It's traumatic to find out you have an STI. You might be angry if you feel you've been betrayed or ashamed if there's a chance you infected others. At worst, an STI can cause chronic illness and death, even with the best care in the world. Between those extremes is a host of other potential losses — trust between partners, plans to have children, and the joyful embrace of your sexuality and its expression.
Here's how you can cope:
Aug. 19, 2014
- Put blame on hold. Don't jump to the conclusion that your partner has been unfaithful to you. One (or both) of you may have been infected by a past partner.

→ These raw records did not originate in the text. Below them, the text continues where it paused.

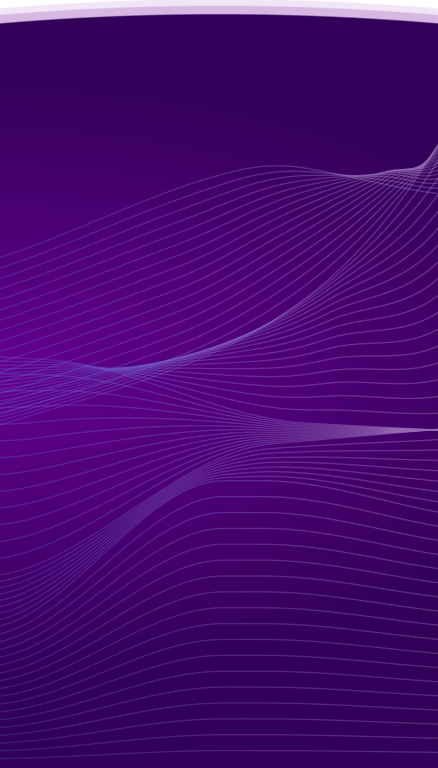
Reproduce this background procedurally as a WebGL 1 fragment shader.

```glsl
precision highp float;

uniform vec2 u_resolution;

const vec3 NIGHT = vec3(0.196, 0.0, 0.348);
const vec3 VIOLET = vec3(0.392, 0.0, 0.552);
const vec3 LINE_LEFT = vec3(0.38, 0.37, 0.82);
const vec3 LINE_RIGHT = vec3(0.69, 0.55, 0.79);
const vec3 LILAC = vec3(0.84, 0.72, 0.885);
const vec3 PALE = vec3(0.94, 0.90, 0.96);
const vec3 WHITE = vec3(1.0);

const vec2 GLOW_CENTER = vec2(0.0, 0.485);
const vec2 GLOW_RADIUS = vec2(1.45, 0.40);
const float LINE_HALF_WIDTH = 0.0004;
const float LINE_OPACITY = 0.36;
const float LINE_LIMIT = 0.75;
const float ARC_SAG = 0.012;
const float SLOPE_STEP = 0.004;
const int MAX_LINES = 18;

// Guide curves: depth below the top edge, x runs from 0 to 1
float crest(float x) {
  return 0.361 - 0.15 * smoothstep(-0.25, 0.7, x) + 0.045 * smoothstep(0.55, 1.1, x);
}

float sweep(float x) {
  return 0.553 - 0.17 * x - 0.195 * x * x * x * x;
}

float middle(float x) {
  return 0.465 + 0.03 * x + 0.065 * smoothstep(0.1, 0.7, x);
}

float pinch(float x) {
  return 0.749 - 0.05 * x - 0.14 * smoothstep(-0.02, 0.62, x);
}

float shoulder(float x) {
  return 0.818 - 0.192 * smoothstep(-0.04, 0.51, x) + 0.05 * smoothstep(0.6, 1.15, x);
}

// Upward bulge of the inner lines, which folds a sheet into soft envelopes
float crestLift(float x) {
  return 0.036 * smoothstep(0.4, 0.85, x) * (1.0 - 0.65 * smoothstep(0.88, 1.0, x));
}

float sweepLift(float x) {
  return 0.035 * smoothstep(0.0, 0.6, x) * (1.0 - smoothstep(0.75, 1.0, x));
}

// Lines blended between two guides; guides and lift are (depth, slope)
float strands(float depth, vec2 upper, vec2 lower, vec2 lift, float count, float pixel) {
  float gap = 1.0;
  for (int i = 0; i < MAX_LINES; i++) {
    if (float(i) >= count) break;
    float t = float(i) / count;
    vec2 strand = mix(upper, lower, t) - 4.0 * t * (1.0 - t) * lift;
    float dist = abs(depth - strand.x) / sqrt(1.0 + strand.y * strand.y);
    float cover = 1.0 - smoothstep(0.0, LINE_HALF_WIDTH + pixel, dist);
    gap *= 1.0 - LINE_OPACITY * cover;
  }
  return gap;
}

// Fills everything above a shallow arc
vec3 arcBand(vec3 base, vec3 tint, vec2 pos, float top, float pixel) {
  float bend = 2.0 * pos.x - 1.0;
  float edge = top + ARC_SAG * bend * bend;
  return mix(tint, base, smoothstep(-pixel, pixel, pos.y - edge));
}

void main() {
  vec2 pos = gl_FragCoord.xy / u_resolution;
  pos.y = 1.0 - pos.y;
  float pixel = 1.0 / u_resolution.y;
  float run = SLOPE_STEP * u_resolution.x / u_resolution.y;
  float x = pos.x;
  float ahead = x + SLOPE_STEP;

  // Violet glow from the left edge
  float glow = max(0.0, 1.0 - length((pos - GLOW_CENTER) / GLOW_RADIUS));
  vec3 color = mix(NIGHT, VIOLET, glow);

  // Guide depths and slopes
  vec2 a = vec2(crest(x), (crest(ahead) - crest(x)) / run);
  vec2 b = vec2(sweep(x), (sweep(ahead) - sweep(x)) / run);
  vec2 c = vec2(middle(x), (middle(ahead) - middle(x)) / run);
  vec2 d = vec2(pinch(x), (pinch(ahead) - pinch(x)) / run);
  vec2 e = vec2(shoulder(x), (shoulder(ahead) - shoulder(x)) / run);
  vec2 base = vec2(0.998, 0.0);
  vec2 liftA = vec2(crestLift(x), (crestLift(ahead) - crestLift(x)) / run);
  vec2 liftB = vec2(sweepLift(x), (sweepLift(ahead) - sweepLift(x)) / run);
  vec2 flatLift = vec2(0.0);

  // Folded sheet of fine lines
  float gap = strands(pos.y, a, b, liftA, 16.0, pixel);
  gap *= strands(pos.y, b, c, liftB, 17.0, pixel);
  gap *= strands(pos.y, c, d, flatLift, 13.0, pixel);
  gap *= strands(pos.y, d, e, flatLift, 8.0, pixel);
  gap *= strands(pos.y, e, base, flatLift, 18.0, pixel);
  float fade = mix(1.0, 0.85, smoothstep(0.6, 0.9, pos.y));
  vec3 lineColor = mix(LINE_LEFT, LINE_RIGHT, smoothstep(0.0, 1.0, x));
  color = mix(color, lineColor, min(1.0 - gap, LINE_LIMIT) * fade);

  // Curved bands along the top
  color = arcBand(color, LILAC, pos, 0.0185, pixel);
  color = arcBand(color, PALE, pos, 0.0075, pixel);
  color = arcBand(color, WHITE, pos, -0.001, pixel);

  gl_FragColor = vec4(color, 1.0);
}
```
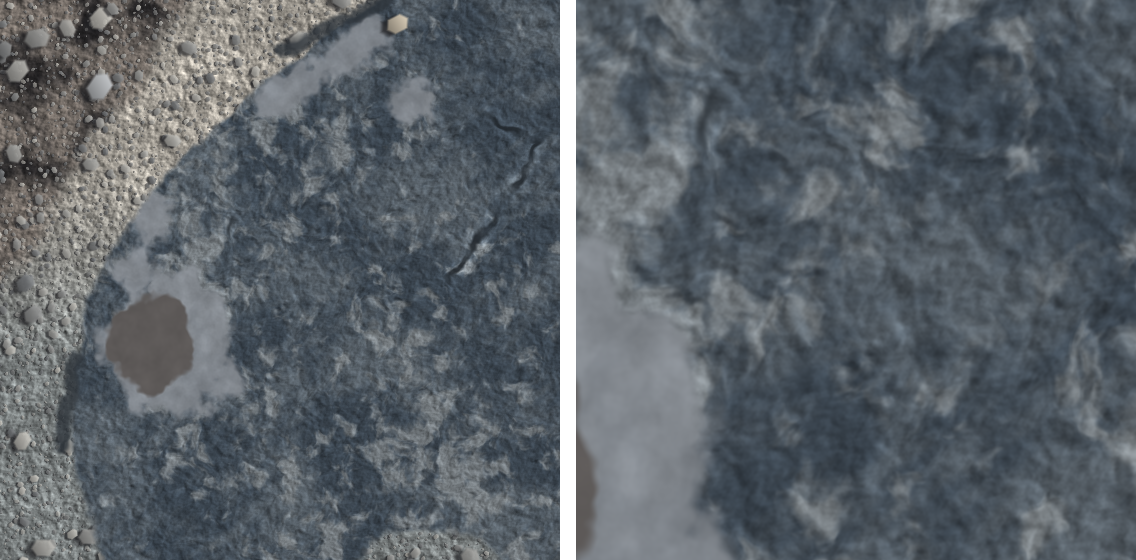
Left, the full canvas; right, a detail of the centre.
Write a WebGL 2 fragment shader that draws this texture.

```glsl
#version 300 es
precision highp float;
// Weathered slate slab with pale silt and a muddy pool, bordered by a diagonal bank of gravel and soil.
uniform vec2 u_resolution;
out vec4 fragColor;

vec2 hash2(vec2 p) {
    vec3 h = fract(p.xyx * vec3(0.1031, 0.103, 0.0973));
    h += dot(h, h.yzx + 33.33);
    return fract((h.xx + h.yz) * h.zy);
}

float corner(vec2 cell, vec2 f) {
    return dot(hash2(cell) * 2.0 - 1.0, f);
}

float gradientNoise(vec2 p) {
    vec2 i = floor(p), f = p - i, e = vec2(1, 0);
    vec2 u = f * f * f * (f * (f * 6.0 - 15.0) + 10.0);
    return mix(mix(corner(i, f), corner(i + e, f - e), u.x),
               mix(corner(i + e.yx, f - e.yx), corner(i + 1.0, f - 1.0), u.x), u.y);
}

float fbm(vec2 p, int octaves) {
    float sum = 0.0, amp = 1.0;
    for (int i = 0; i < octaves; i++) {
        sum += amp * gradientNoise(p);
        p = mat2(1.6, 1.2, -1.2, 1.6) * p + 17.3;
        amp *= 0.55;
    }
    return sum;
}

// Slope of the noise surface towards the light at the upper right
float relief(vec2 p) {
    return fbm(p, 3) - fbm(p + vec2(0.3, 0.2), 3);
}

float segment(vec2 p, vec2 a, vec2 b) {
    vec2 d = b - a;
    return length(p - a - d * clamp(dot(p - a, d) / dot(d, d), 0.0, 1.0));
}

float facets(vec2 q) {
    return max(abs(q.x) * 1.25, max(abs(dot(q, vec2(0.5, 0.87))), abs(dot(q, vec2(0.6, -0.8)))));
}

// One angular stone of unit size, lit from the right, with a shadow on its left
void stone(inout vec3 col, vec2 q, float turn, vec3 tint, float cover) {
    mat2 spin = mat2(cos(turn), sin(turn), -sin(turn), cos(turn));
    float shadow = smoothstep(1.3, 0.7, facets(spin * (q + vec2(0.6, 0.2))));
    float body = smoothstep(1.15, 0.8, facets(spin * q));
    col = mix(col, vec3(0.13, 0.13, 0.14), shadow * cover * 0.8);
    col = mix(col, tint * (0.95 + 0.17 * q.x + 0.1 * q.y), body * cover);
}

void scatterStones(inout vec3 col, vec2 p, float count, float density, float cover) {
    vec2 cell = floor(p * count);
    for (int y = -1; y <= 1; y++)
    for (int x = -1; x <= 1; x++) {
        vec2 id = cell + vec2(x, y);
        vec2 rnd = hash2(id + count), spot = hash2(id + 71.0);
        float radius = mix(0.15, 0.46, rnd.y * rnd.y);
        vec3 tint = mix(vec3(0.45, 0.46, 0.47), vec3(0.76, 0.75, 0.72), spot.x);
        if (rnd.x < density)
            stone(col, (p * count - id - spot) / radius, rnd.y * 40.0, tint, cover);
    }
}

vec3 slate(vec2 p, vec2 warped) {
    float broad = fbm(p * 7.0, 5);
    vec2 bedding = vec2(dot(p, vec2(0.8, 0.6)), dot(p, vec2(-0.6, 0.8)));
    float streak = fbm(bedding * vec2(18, 60), 3);
    vec3 col = mix(vec3(0.225, 0.265, 0.305), vec3(0.335, 0.37, 0.4),
                   smoothstep(-0.35, 0.5, broad + 0.45 * streak));

    // Mineral blotches, denser towards the lower right
    float region = fbm(p * 4.5 + 8.0, 3) + 0.28 - 0.8 * abs(p.x + p.y - 1.0 + 0.08);
    float blotch = smoothstep(0.02, 0.5, fbm(warped * 24.0, 4) + 0.7 * region);
    col = mix(col, vec3(0.51, 0.53, 0.54), blotch * 0.75);
    col *= 1.0 + 0.38 * relief(warped * 48.0) + 0.22 * relief(p * 100.0);

    // Stepped cracks with a lit lip
    float crack = min(segment(warped, vec2(0.8, 0.5), vec2(0.97, 0.74)),
                      segment(warped, vec2(0.97, 0.74), vec2(0.85, 0.8)));
    crack = min(crack, segment(warped, vec2(0.38, 0.53), vec2(0.44, 0.64)) + 0.002);
    float broken = smoothstep(-0.3, 0.2, gradientNoise(p * 24.0));
    col *= 1.0 + 0.25 * smoothstep(0.025, 0.01, crack) * broken;
    col = mix(col, vec3(0.12, 0.14, 0.16), smoothstep(0.009, 0.002, crack) * broken * 0.85);

    // Dried silt around the pool and along the upper edge
    float silt = length(warped - vec2(0.305, 0.38)) - 0.125;
    silt = min(silt, segment(warped, vec2(0.27, 0.62), vec2(0.25, 0.5)) - 0.032);
    silt = min(silt, segment(warped, vec2(0.49, 0.82), vec2(0.66, 0.93)) - 0.035);
    silt = min(silt, segment(warped, vec2(0.7, 0.81), vec2(0.77, 0.83)) - 0.022);
    silt += 0.06 * fbm(p * 13.0 + 4.0, 4);
    vec3 siltColor = vec3(0.52, 0.54, 0.565) * (1.0 + 0.17 * fbm(p * 26.0, 4));
    col = mix(col, siltColor, smoothstep(0.012, -0.018, silt) * 0.92);
    float pool = length((warped - vec2(0.272, 0.39)) * vec2(1, 0.9)) + 0.025 * fbm(p * 18.0, 3);
    vec3 mud = vec3(0.365, 0.35, 0.345) * (1.0 + 0.08 * fbm(p * 30.0, 3));
    return mix(col, mud, smoothstep(0.08, 0.068, pool));
}

vec3 bank(vec2 p, vec2 warped) {
    float warmth = smoothstep(0.3, 0.75, p.y);
    vec3 gravel = mix(vec3(0.47, 0.49, 0.49), vec3(0.63, 0.61, 0.575), warmth);
    gravel *= 1.0 + 0.25 * fbm(p * 14.0, 5);
    float clods = fbm(p * 11.0 + 3.0, 5);
    vec3 soil = mix(vec3(0.14, 0.135, 0.14), vec3(0.46, 0.43, 0.405), smoothstep(-0.5, 0.3, clods));
    float soilEdge = 0.35 - 0.68 * (1.0 - p.y) - warped.x + 0.04 * clods;
    vec3 col = mix(gravel, soil, smoothstep(-0.02, 0.04, soilEdge));
    col *= 1.0 + 0.55 * relief(p * 55.0) + 0.3 * relief(p * 110.0);
    scatterStones(col, p, 95.0, 0.5, 0.6);
    scatterStones(col, p, 48.0, 0.35, 0.8);
    scatterStones(col, p, 22.0, 0.2, 0.85);
    return col;
}

void main() {
    vec2 p = gl_FragCoord.xy / u_resolution;
    vec2 warped = p + 0.022 * vec2(fbm(p * 12.0, 4), fbm(p * 12.0 + 31.0, 4));

    // The slab edge curves from lower left to upper right
    float rise = max(p.y - 0.3, 0.0) / 0.7;
    float edge = warped.x - 0.13 - 0.55 * rise * rise - 0.25 * max(0.2 - p.y, 0.0);
    float rubble = length((warped - vec2(0.77, 0.0)) * vec2(0.45, 1)) - 0.055;
    float slab = smoothstep(-0.008, 0.008, min(edge, rubble));
    vec3 col = mix(bank(p, warped), slate(p, warped), slab);

    // Shaded grooves under the bank
    float groove = min(segment(warped, vec2(0.11, 0.2), vec2(0.13, 0.36)),
                       segment(warped, vec2(0.5, 0.91), vec2(0.69, 1.0)));
    col = mix(col, vec3(0.18, 0.205, 0.23), smoothstep(0.02, 0.006, groove) * 0.8);

    stone(col, (p - vec2(0.178, 0.845)) / 0.023, 0.6, vec3(0.66, 0.67, 0.68), 1.0);
    stone(col, (p - vec2(0.71, 0.957)) / 0.018, 1.1, vec3(0.72, 0.68, 0.61), 1.0);
    fragColor = vec4(clamp(col, 0.0, 1.0), 1.0);
}
```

- Be candid with health care workers. Their job is not to judge you, but to stop STIs from spreading. Anything you tell them remains confidential.
- Contact your health department. Although they may not have the staff and funds to offer comprehensive services, local health departments maintain STI programs that provide confidential testing, treatment and partner services.
- Sexually transmitted infections: Overview. Womenshealth.gov. http://womenshealth.gov/publications/our-publications/fact-sheet/sexually-transmitted-infections.html. Accessed June 15, 2014.
- Overview of sexually transmitted diseases. The Merck Manual for Health Care Professionals. http://www.merckmanuals.com/professional/infectious_diseases/sexually_transmitted_diseases_std/overview_of_sexually_transmitted_diseases.html. Accessed June 23, 2014.
- Sexually transmitted infections (STIs). World Health Organization. http://www.who.int/mediacentre/factsheets/fs110/en/. Accessed June 23, 2014.
- Longo DL, et al. Harrison's Online. 18th ed. New York, N.Y.: The McGraw-Hill Companies; 2012. http://www.accessmedicine.com/resourceTOC.aspx?resourceID=4. Accessed June 21, 2014.
- Markle W, et al. Sexually transmitted diseases. Primary Care: Clinics Office Practice. 2013;40:557.
- Hunter P, et al. Screening and prevention of sexually transmitted infections. Primary Care: Clinics Office Practice. 2014;41:215.
- New guidelines for cervical cancer screening: Patient education fact sheet. The American Congress of Obstetricians and Gynecologists. http://www.acog.org/Womens-Health/Cervical-Cancer. Accessed June 21, 2014.
- Swygard H, et al. Screening for sexually transmitted infections. http://www.uptodate.com/home. Accessed June 21, 2014.
- Hay WW, et al. Current Diagnosis & Treatment: Pediatrics. 21st ed. New York, N.Y.: The McGraw-Hill Companies; 2012. http://accessmedicine.mhmedical.com/book.aspx?bookid=497. Accessed June 21, 2014.
- Centers for Disease Control and Prevention, et al. Sexually Transmitted Diseases Treatment Guidelines, 2010. MMWR. 2010;59:1. http://www.cdc.gov/sTD/treatment/2010/default.htm. Accessed June 21, 2014.
- Partner services FAQs. Centers for Disease Control and Prevention. http://www.cdc.gov/nchhstp/partners/faq-public.html. Accessed June 23, 2014.
- Preexposure prophylaxis for the prevention of HIV infection in the United States — 2014 clinical practice guideline. Atlanta, Ga. Centers for Disease Control and Prevention. http://www.cdc.gov/hiv/pdf/guidelines/PrEPguidelines2014.pdf?elq=0a349f52dfa74f48ae554056bc0e027e&elqCampaignId=8040. Accessed May 16, 2014.